- Include on that page an image of the camera you would like to purchase.
- Include: Price
- What are the reasons you chose it (you would like to photograph landscapes or portraits or night photography or sports etc.)?
- What features do you feel are most important to you and swayed you to make this decision?
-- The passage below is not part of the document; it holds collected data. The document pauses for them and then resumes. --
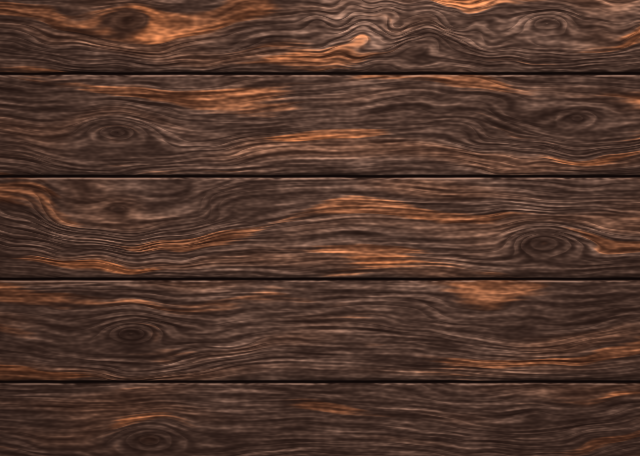
Write a Shadertoy shader that draws this texture.

```glsl
// Dark weathered wooden planks laid horizontally, with knots, growth rings and rough fibres.

#define PLANK_HEIGHT 0.2253  // canvas heights per plank
#define FIRST_SEAM   0.163   // height of the lowest seam
#define SEAM_HALF    0.0030  // half width of the dark seam
#define RIM_WIDTH    0.0042  // lit upper edge of each plank
#define RING_COUNT   15.0    // growth rings per plank height
#define FIBRE_COUNT  36.0    // fine fibres per plank height
#define CONTRAST     1.0
#define BRIGHTNESS   0.27

const vec3 DEEP_BROWN = vec3(0.11, 0.063, 0.05);
const vec3 PALE_BROWN = vec3(0.76, 0.58, 0.49);
const vec3 AMBER_TINT = vec3(1.22, 0.98, 0.74);
const vec3 SEAM_COLOR = vec3(0.05, 0.025, 0.022);

vec2 hash2(vec2 c) {
    vec3 q = fract(c.xyx * vec3(0.1031, 0.1030, 0.0973));
    q += dot(q, q.yzx + 33.33);
    return fract((q.xx + q.yz) * q.zy);
}

float cornerSlope(vec2 cell, vec2 offset) {
    float angle = 6.2832 * hash2(cell).x;
    return dot(vec2(cos(angle), sin(angle)), offset);
}

// Gradient noise, roughly -0.7 to 0.7
float noise(vec2 p) {
    vec2 c = floor(p), f = p - c;
    vec2 u = f * f * f * (f * (f * 6.0 - 15.0) + 10.0);
    vec2 e = vec2(1.0, 0.0);
    return mix(mix(cornerSlope(c, f), cornerSlope(c + e, f - e), u.x),
               mix(cornerSlope(c + e.yx, f - e.yx), cornerSlope(c + 1.0, f - 1.0), u.x), u.y);
}

// Ring coordinate: horizontal layers that bend into ellipses around knots
float grainField(vec2 q, float id, out float knotCore) {
    vec2 seed = vec2(id * 17.3 + 40.0, id * 9.1 + 20.0);
    float field = q.y + 0.24 * noise(q * vec2(1.5, 1.2) + seed)
                      + 0.07 * noise(q * vec2(5.0, 4.0) + seed);
    float curl = smoothstep(0.62, 0.8, q.x) * step(3.5, id);
    field += 0.22 * curl * noise(q * vec2(13.0, 4.0) + seed);
    knotCore = 0.0;
    for (int i = 0; i < 2; i++) {
        float side = float(i);
        vec2 h = hash2(vec2(id * 7.0 + 3.0, side * 5.0 + 1.0));
        vec2 center = vec2(0.27 + 0.92 * side + 0.22 * (h.x - 0.5), 0.35 + 0.35 * h.y);
        float strength = mix(1.0, smoothstep(0.25, 0.6, h.x), side);
        vec2 d = (q - center) * vec2(2.0, 1.0);
        float r = length(d) * (1.0 + 0.35 * noise(q * vec2(9.0, 4.0) + seed));
        field = mix(field, 1.3 * r + h.y, strength * exp(-9.0 * r * r));
        knotCore += strength * exp(-260.0 * r * r);
    }
    return field;
}

void mainImage(out vec4 fragColor, in vec2 fragCoord) {
    vec2 p = fragCoord / iResolution.y;
    float pixel = 1.0 / iResolution.y;

    // Plank layout, with slightly uneven seams
    float wobble = 0.0012 * noise(vec2(p.x * 9.0, floor(p.y / PLANK_HEIGHT + 0.5) * 5.0 + 3.0));
    float row = (p.y + wobble - FIRST_SEAM) / PLANK_HEIGHT + 1.0;
    float id = floor(row);
    vec2 q = vec2(p.x, row - id);
    vec2 seed = vec2(id * 31.7 + 60.0, id * 13.9 + 80.0);

    // Fibres loosely follow the rings
    float knotCore;
    float field = grainField(q, id, knotCore);
    float along = mix(q.y, field, 0.6);
    float fine = noise(vec2(q.x * 13.0, along * FIBRE_COUNT) + seed);
    float coarse = noise(vec2(q.x * 5.0, along * FIBRE_COUNT * 0.45) + seed.yx);
    float grit = noise(vec2(q.x * 60.0, q.y * FIBRE_COUNT * 1.1) + seed);
    float broad = noise(vec2(q.x * 2.2, field * 3.5) + seed);

    // Growth rings: soft rise, narrow dark late wood with ragged edges
    float spacing = 0.8 * noise(vec2(q.x * 0.8, field * 5.0) + seed.yx);
    float phase = fract(field * RING_COUNT + spacing + 0.3 * fine);
    float ring = smoothstep(0.0, 0.55, phase) * (1.0 - smoothstep(0.78, 1.0, phase));
    float ringDepth = 0.55 + 0.7 * noise(q * vec2(2.5, 2.0) + seed + 9.0);

    // Split fibres and warm worn streaks
    float crack = smoothstep(0.24, 0.5, noise(vec2(q.x * 4.0, along * 20.0) + seed + 31.0));
    float streak = smoothstep(0.16, 0.32, noise(vec2(q.x * 2.6, field * 4.5) + seed + 57.0) + 0.12 * fine);

    // Light falls from above and fades to the corners
    vec2 fromLight = (p - vec2(0.78, 0.66)) * vec2(0.85, 1.0);
    float light = 0.24 - 0.95 * dot(fromLight, fromLight);
    light += 0.35 * smoothstep(0.5, 0.9, p.x) * smoothstep(0.84, 0.95, p.y);

    float tone = 0.95 * fine + 0.8 * coarse + 0.55 * grit + 0.5 * broad;
    tone += 0.95 * ringDepth * (ring - 0.58);
    tone += 0.38 * streak - 0.75 * crack - 0.7 * knotCore + light;
    float level = BRIGHTNESS * exp(CONTRAST * tone);
    level = level / (1.0 + 0.16 * level * level);
    vec3 color = mix(DEEP_BROWN, PALE_BROWN, level);
    float amber = 0.75 * streak + 0.3 * smoothstep(0.0, 0.4, broad);
    color *= mix(vec3(1.0), AMBER_TINT, clamp(amber, 0.0, 1.0));

    // Shaded lower edge, broken bright upper edge, then the seam itself
    float above = q.y * PLANK_HEIGHT;
    float below = (1.0 - q.y) * PLANK_HEIGHT;
    color *= 1.0 - 0.45 * exp(-above / 0.007);
    float rim = 1.0 - smoothstep(0.0, RIM_WIDTH, abs(below - SEAM_HALF - 0.5 * RIM_WIDTH));
    float worn = smoothstep(-0.3, 0.35, noise(vec2(p.x * 7.0, id * 3.7 + 5.0)) + 0.4 * grit);
    color = mix(color, PALE_BROWN * (0.85 + 0.5 * light), 0.8 * rim * worn);
    float seam = 1.0 - smoothstep(SEAM_HALF - pixel, SEAM_HALF + pixel, min(above, below));
    color = mix(color, SEAM_COLOR, 0.95 * seam);

    fragColor = vec4(clamp(color, 0.0, 1.0), 1.0);
}
```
- Do you feel this camera can last you 5 years without becoming obsolete? Why?